╭─ Materials provided

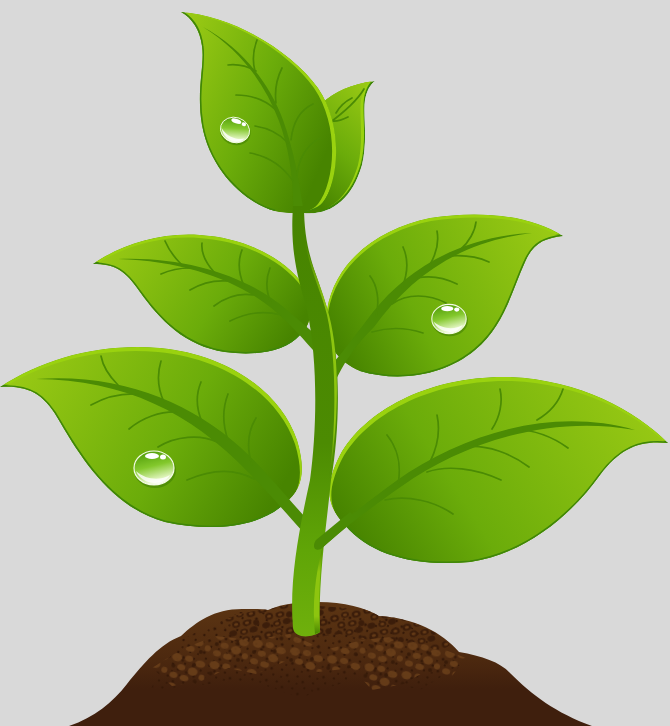
<!DOCTYPE html>
<html lang="en">
<head>
<meta charset="utf-8">
<title>Young plant in soil</title>
<style>
:root{--backdrop:#d9d9d9;--leaf-tip:#98c914;--leaf-mid:#6bac0a;--leaf-base:#478400;--rim:#9ad20f;--edge:#3f8608;--vein:#4b8b04;--soil-top:#5c3513;--soil-deep:#3f1f0d;--clump-light:#70441c;--clump-dark:#3b1d0a}
html,body{margin:0;background:var(--backdrop);overflow:hidden}
svg{display:block;width:670px;height:726px}
.edge{fill:var(--edge)}
.rim{fill:var(--rim)}
.vein{fill:var(--vein)}
.twigs{fill:none;stroke:var(--vein);stroke-width:1.7;stroke-linecap:round}
.tip{stop-color:var(--leaf-tip)}
.mid{stop-color:var(--leaf-mid)}
.base{stop-color:var(--leaf-base)}
</style>
</head>
<body>
<svg viewBox="0 0 670 726" role="img" aria-label="Green seedling with dew drops growing from a mound of soil">
<defs>
<linearGradient id="fill-top" x1="0" y1=".2" x2="1" y2=".75"><stop class="tip"/><stop class="mid" offset=".5"/><stop class="base" offset=".95"/></linearGradient>
<linearGradient id="fill-back" x1=".9" y1="0" x2=".4" y2="1"><stop class="tip"/><stop class="mid" offset=".55"/><stop class="base" offset="1"/></linearGradient>
<linearGradient id="fill-left" x1="0" y1=".3" x2="1" y2=".65"><stop class="tip"/><stop class="mid" offset=".58"/><stop class="base" offset=".98"/></linearGradient>
<linearGradient id="fill-right" x1="1" y1=".3" x2="0" y2=".65"><stop class="tip"/><stop class="mid" offset=".65"/><stop class="base" offset="1"/></linearGradient>
<linearGradient id="fill-stem" x1="0" y1="0" x2="0" y2="1"><stop class="base"/><stop offset=".55" stop-color="#4c8b02"/><stop offset=".8" stop-color="#60a507"/><stop offset="1" stop-color="#6fb00c"/></linearGradient>
<linearGradient id="fill-shine" x1="0" y1="0" x2="0" y2="1"><stop class="base"/><stop offset=".3" stop-color="#8dc50f"/><stop offset=".8" stop-color="#8dc50f"/><stop class="base" offset="1"/></linearGradient>
<linearGradient id="fill-soil" x1="0" y1="0" x2="0" y2="1"><stop stop-color="#5c3513"/><stop offset=".45" stop-color="#4d290f"/><stop offset=".7" stop-color="#3f1f0d"/></linearGradient>
<linearGradient id="fill-drop" x1=".3" y1="0" x2=".6" y2="1"><stop stop-color="#4f9c08"/><stop offset=".45" stop-color="#83c82c"/><stop offset=".85" stop-color="#e4f6c4"/><stop offset="1" stop-color="#fff"/></linearGradient>

<path id="leaf-top" d="M181 12C230 15 290 49 318 88C344 126 339 182 322 204C312 216 290 214 275 211C245 203 210 170 202 125C196 90 205 65 202 46C200 30 192 18 181 12Z"/>
<path id="leaf-back" d="M375 81C350 84 335 92 322 103L303 213C330 216 352 200 362 165C368 140 363 115 365 100C367 90 370 85 375 81Z"/>
<path id="leaf-mid-left" d="M93 264C120 245 160 232 200 235C250 238 290 262 307 290C314 305 312 325 300 335C285 352 255 356 225 352C185 346 160 320 140 292C125 270 115 264 93 264Z"/>
<path id="leaf-mid-right" d="M563 236C530 215 480 210 430 218C380 228 335 260 327 310C322 340 335 360 360 371C400 383 445 375 475 350C505 325 512 290 525 262C533 243 545 238 563 236Z"/>
<path id="leaf-low-left" d="M0 387C45 358 100 343 160 348C225 354 280 390 297 440C306 470 303 490 285 503C260 528 210 532 165 522C115 508 85 465 60 422C45 395 30 385 0 387Z"/>
<path id="leaf-low-right" d="M668 443C635 410 580 380 510 377C430 375 365 410 340 455C325 485 325 505 345 525C370 555 415 567 470 562C530 553 575 510 600 475C620 448 640 440 668 443Z"/>
<clipPath id="clip-top"><use href="#leaf-top"/></clipPath>
<clipPath id="clip-back"><use href="#leaf-back"/></clipPath>
<clipPath id="clip-mid-left"><use href="#leaf-mid-left"/></clipPath>
<clipPath id="clip-mid-right"><use href="#leaf-mid-right"/></clipPath>
<clipPath id="clip-low-left"><use href="#leaf-low-left"/></clipPath>
<clipPath id="clip-low-right"><use href="#leaf-low-right"/></clipPath>

<path id="mound" d="M69 726C95 717 112 703 127 684C144 663 160 644 181 636C196 622 214 609 242 609C252 609 261 609 268 610C284 603 300 602 318 602C344 602 366 608 379 616C414 618 442 632 459 652C482 656 500 662 510 673C532 695 556 713 592 726Z"/>
<clipPath id="clip-mound"><use href="#mound"/></clipPath>

<pattern id="pebbles" width="34" height="26" patternUnits="userSpaceOnUse" patternTransform="rotate(-14)">
<g fill="#3b1d0a"><ellipse cx="5" cy="5" rx="4.500" ry="3.500"/><ellipse cx="16" cy="4" rx="4" ry="3"/><ellipse cx="27" cy="6" rx="4.500" ry="3.500"/><ellipse cx="10" cy="13" rx="4" ry="3.500"/><ellipse cx="21" cy="14" rx="4.500" ry="3"/><ellipse cx="30" cy="16" rx="3" ry="3"/><ellipse cx="5" cy="21" rx="4" ry="3"/><ellipse cx="16" cy="22" rx="4" ry="3"/><ellipse cx="26" cy="22" rx="4" ry="3"/></g>
<g fill="#643a16"><ellipse cx="5" cy="5" rx="2" ry="1.500"/><ellipse cx="16" cy="4" rx="2" ry="1.500"/><ellipse cx="27" cy="6" rx="2" ry="1.500"/><ellipse cx="10" cy="13" rx="2" ry="1.500"/><ellipse cx="21" cy="14" rx="2" ry="1.500"/><ellipse cx="16" cy="22" rx="2" ry="1.500"/></g>
</pattern>
<pattern id="crumbs" width="38" height="30" patternUnits="userSpaceOnUse" patternTransform="rotate(12)">
<g fill="#6b401a"><ellipse cx="6" cy="6" rx="5" ry="4"/><ellipse cx="18" cy="5" rx="4" ry="3"/><ellipse cx="30" cy="8" rx="5" ry="3.500"/><ellipse cx="12" cy="15" rx="4" ry="3"/><ellipse cx="24" cy="17" rx="5" ry="4"/><ellipse cx="34" cy="21" rx="3" ry="3"/><ellipse cx="6" cy="24" rx="4" ry="3"/><ellipse cx="17" cy="25" rx="4.500" ry="3"/></g>
<g fill="#351908"><circle cx="12" cy="8" r="1.500"/><circle cx="24" cy="10" r="2"/><circle cx="4" cy="15" r="2"/><circle cx="18" cy="19" r="1.500"/><circle cx="28" cy="26" r="2"/></g>
</pattern>
<pattern id="grains" width="17" height="13" patternUnits="userSpaceOnUse" patternTransform="rotate(24)">
<g fill="#351908"><circle cx="3" cy="3" r="1.300"/><circle cx="10" cy="6" r="1.500"/><circle cx="5" cy="10" r="1"/><circle cx="14" cy="11" r="1.200"/></g>
</pattern>

<g id="dew">
<ellipse cx="1" cy="2" rx="21" ry="18" fill="#3f7d03" opacity=".55"/>
<ellipse rx="20" ry="17" fill="url(#fill-drop)" stroke="#f4fbe6" stroke-width="1.200"/>
<path d="M-18 3C-13 16 8 20 16 7C8 12-7 13-18 3Z" fill="#fff" opacity=".8"/>
<ellipse cx="-2" cy="-12" rx="7" ry="3" fill="#fff"/><ellipse cx="9" cy="-11" rx="3" ry="2.500" fill="#fff"/>
</g>
</defs>

<rect width="670" height="726" fill="var(--backdrop)"/>

<g id="soil">
<use href="#mound" fill="url(#fill-soil)"/>
<g clip-path="url(#clip-mound)">
<path fill="url(#grains)" d="M180 640L240 612L400 618L460 665L420 690L365 675L300 698L250 680L150 690Z"/>
<path fill="url(#pebbles)" d="M220 622C250 608 262 612 290 604L375 610C410 622 430 625 450 645L440 652C410 636 372 645 340 634C310 640 270 628 240 648Z"/>
<path fill="url(#crumbs)" opacity=".85" d="M152 668L180 650L215 636L250 640L290 634L325 650L362 640L400 636L440 648L466 658L452 676L424 672L404 684L372 690L352 668L318 672L284 662L256 674L228 668L200 682L172 686Z"/>
</g>
</g>

<g id="back-leaf" clip-path="url(#clip-back)">
<use href="#leaf-back" class="edge"/>
<use href="#leaf-back" class="rim" x="-1" y="-2"/>
<use href="#leaf-back" fill="url(#fill-back)" x="-4" y="0"/>
<path class="twigs" d="M328 124C343 113 357 101 364 89M336 113C340 106 346 101 352 98M332 121C338 122 344 119 348 117"/>
</g>

<g id="top-leaf">
<g clip-path="url(#clip-top)">
<use href="#leaf-top" class="edge"/>
<use href="#leaf-top" class="rim" x="1" y="-2"/>
<use href="#leaf-top" fill="url(#fill-top)" x="-4" y="0"/>
<path d="M181 12C192 18 200 30 202 46C205 65 196 90 202 125C210 170 245 203 275 211" fill="none" stroke="var(--edge)" stroke-width="3"/>
</g>
<path class="vein" d="M203 27C239 46 268 80 283 120C293 148 299 178 304 214L293 214C294 180 289 148 279 121C264 82 240 50 203 27Z"/>
<path class="twigs" d="M255 71C252 60 254 48 257 40M276 103C274 87 278 76 282 68M291 140C293 122 300 110 313 104M297 177C298 160 306 145 320 138M256 71C247 66 237 64 228 65M276 110C264 99 250 95 236 95M288 143C279 133 268 128 255 126M293 181C282 165 268 156 250 153"/>
</g>

<g id="middle-left-leaf">
<g clip-path="url(#clip-mid-left)">
<use href="#leaf-mid-left" class="edge"/>
<use href="#leaf-mid-left" class="rim" x="1" y="-2"/>
<use href="#leaf-mid-left" fill="url(#fill-left)" x="-1" y="3"/>
<path d="M93 264C115 264 125 270 140 292C160 320 185 346 225 352C255 356 285 352 300 335" fill="none" stroke="var(--edge)" stroke-width="3"/>
</g>
<path class="vein" d="M118 259C190 256 252 279 287 310L316 335L313 350C298 333 288 322 276 312C244 284 190 261 118 259Z"/>
<path class="twigs" d="M181 264C174 257 168 248 165 241M214 272C206 263 201 252 202 243M244 286C238 272 238 260 242 250M271 303C265 289 266 278 270 268M190 268C180 268 170 270 161 274M227 281C213 280 200 284 190 290M253 295C240 293 226 297 214 306M281 315C263 310 246 313 230 321"/>
</g>

<g id="middle-right-leaf">
<g clip-path="url(#clip-mid-right)">
<use href="#leaf-mid-right" class="edge"/>
<use href="#leaf-mid-right" class="rim" x="-1" y="-2"/>
<use href="#leaf-mid-right" fill="url(#fill-right)" x="1" y="3"/>
<path d="M360 371C400 383 445 375 475 350C505 325 512 290 525 262C533 243 545 238 563 236" fill="none" stroke="var(--edge)" stroke-width="3"/>
</g>
<path class="vein" d="M532 233C462 236 407 269 373 312C356 334 346 348 334 362L334 384C344 362 355 346 374 327C412 275 462 241 532 233Z"/>
<path class="twigs" d="M461 249C469 242 475 231 476 222M429 266C436 255 439 242 437 231M402 288C408 273 408 258 403 247M376 317C380 300 377 285 370 276M450 256C464 255 478 257 489 262M417 278C431 275 445 278 457 284M392 304C407 293 429 294 446 303M372 332C389 327 408 328 423 333"/>
</g>

<g id="lower-left-leaf">
<g clip-path="url(#clip-low-left)">
<use href="#leaf-low-left" class="edge"/>
<use href="#leaf-low-left" class="rim" x="1" y="-2"/>
<use href="#leaf-low-left" fill="url(#fill-left)" x="-2" y="4"/>
<path d="M0 387C30 385 45 395 60 422C85 465 115 508 165 522C210 532 260 528 285 503" fill="none" stroke="var(--edge)" stroke-width="3"/>
</g>
<path class="vein" d="M36 379C120 373 190 402 240 447C265 470 282 492 306 518L303 532C284 511 269 493 248 472C190 412 125 380 36 379Z"/>
<path class="twigs" d="M118 385C110 377 103 367 101 356M164 402C158 389 157 374 161 361M202 422C196 408 196 394 201 382M228 440C222 423 223 407 228 394M252 465C246 446 248 431 256 418M139 394C122 393 105 397 91 405M178 412C160 411 142 418 129 429M217 442C200 434 176 436 158 447M254 479C234 468 210 470 187 480"/>
</g>

<g id="lower-right-leaf">
<g clip-path="url(#clip-low-right)">
<use href="#leaf-low-right" class="edge"/>
<use href="#leaf-low-right" class="rim" x="-1" y="-2"/>
<use href="#leaf-low-right" fill="url(#fill-right)" x="2" y="4"/>
<path d="M345 525C370 555 415 567 470 562C530 553 575 510 600 475C620 448 640 440 668 443" fill="none" stroke="var(--edge)" stroke-width="3"/>
</g>
<path class="vein" d="M635 430C550 406 462 435 396 481C370 500 343 522 316 540C312 546 314 552 321 549C342 530 366 511 402 486C462 444 548 414 635 430Z"/>
</g>

<g id="stem">
<path fill="url(#fill-stem)" d="M293 206C290 250 297 275 307 310C318 360 317 430 310 480C299 530 289 580 293 628C295 640 314 637 320 632C318 580 326 530 331 480C340 430 341 360 329 315C318 275 304 255 304 206Z"/>
<path fill="url(#fill-shine)" d="M304 235C309 270 321 290 327 315C337 360 336 430 329 478C338 430 341 360 329 315C319 277 308 260 304 235Z"/>
<path fill="url(#fill-shine)" d="M323 545C315 575 312 605 315 634L320 632C318 600 320 570 323 545Z"/>
<path class="vein" d="M350 512L316 540C312 546 314 552 321 549L356 518Z"/>
</g>

<path class="twigs" d="M537 420C549 413 559 402 563 389M492 429C500 417 503 402 500 389M430 462C438 446 440 429 437 415M398 484C402 463 396 446 387 435M514 429C534 430 553 437 568 448M464 447C487 444 512 454 529 467M427 472C447 465 475 468 501 480M385 500C408 495 434 501 453 514"/>

<g id="dew-drops">
<use href="#dew" transform="translate(235 130) rotate(18) scale(.74)"/>
<use href="#dew" transform="translate(449 319) scale(.86)"/>
<use href="#dew" transform="translate(154 468)"/>
</g>
</svg>
</body>
</html>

╰─

* _What to work on_
Scan the material above for the word "lower", and copy each line where it appears.

* _Result of this task_
<g id="lower-left-leaf">
<g id="lower-right-leaf">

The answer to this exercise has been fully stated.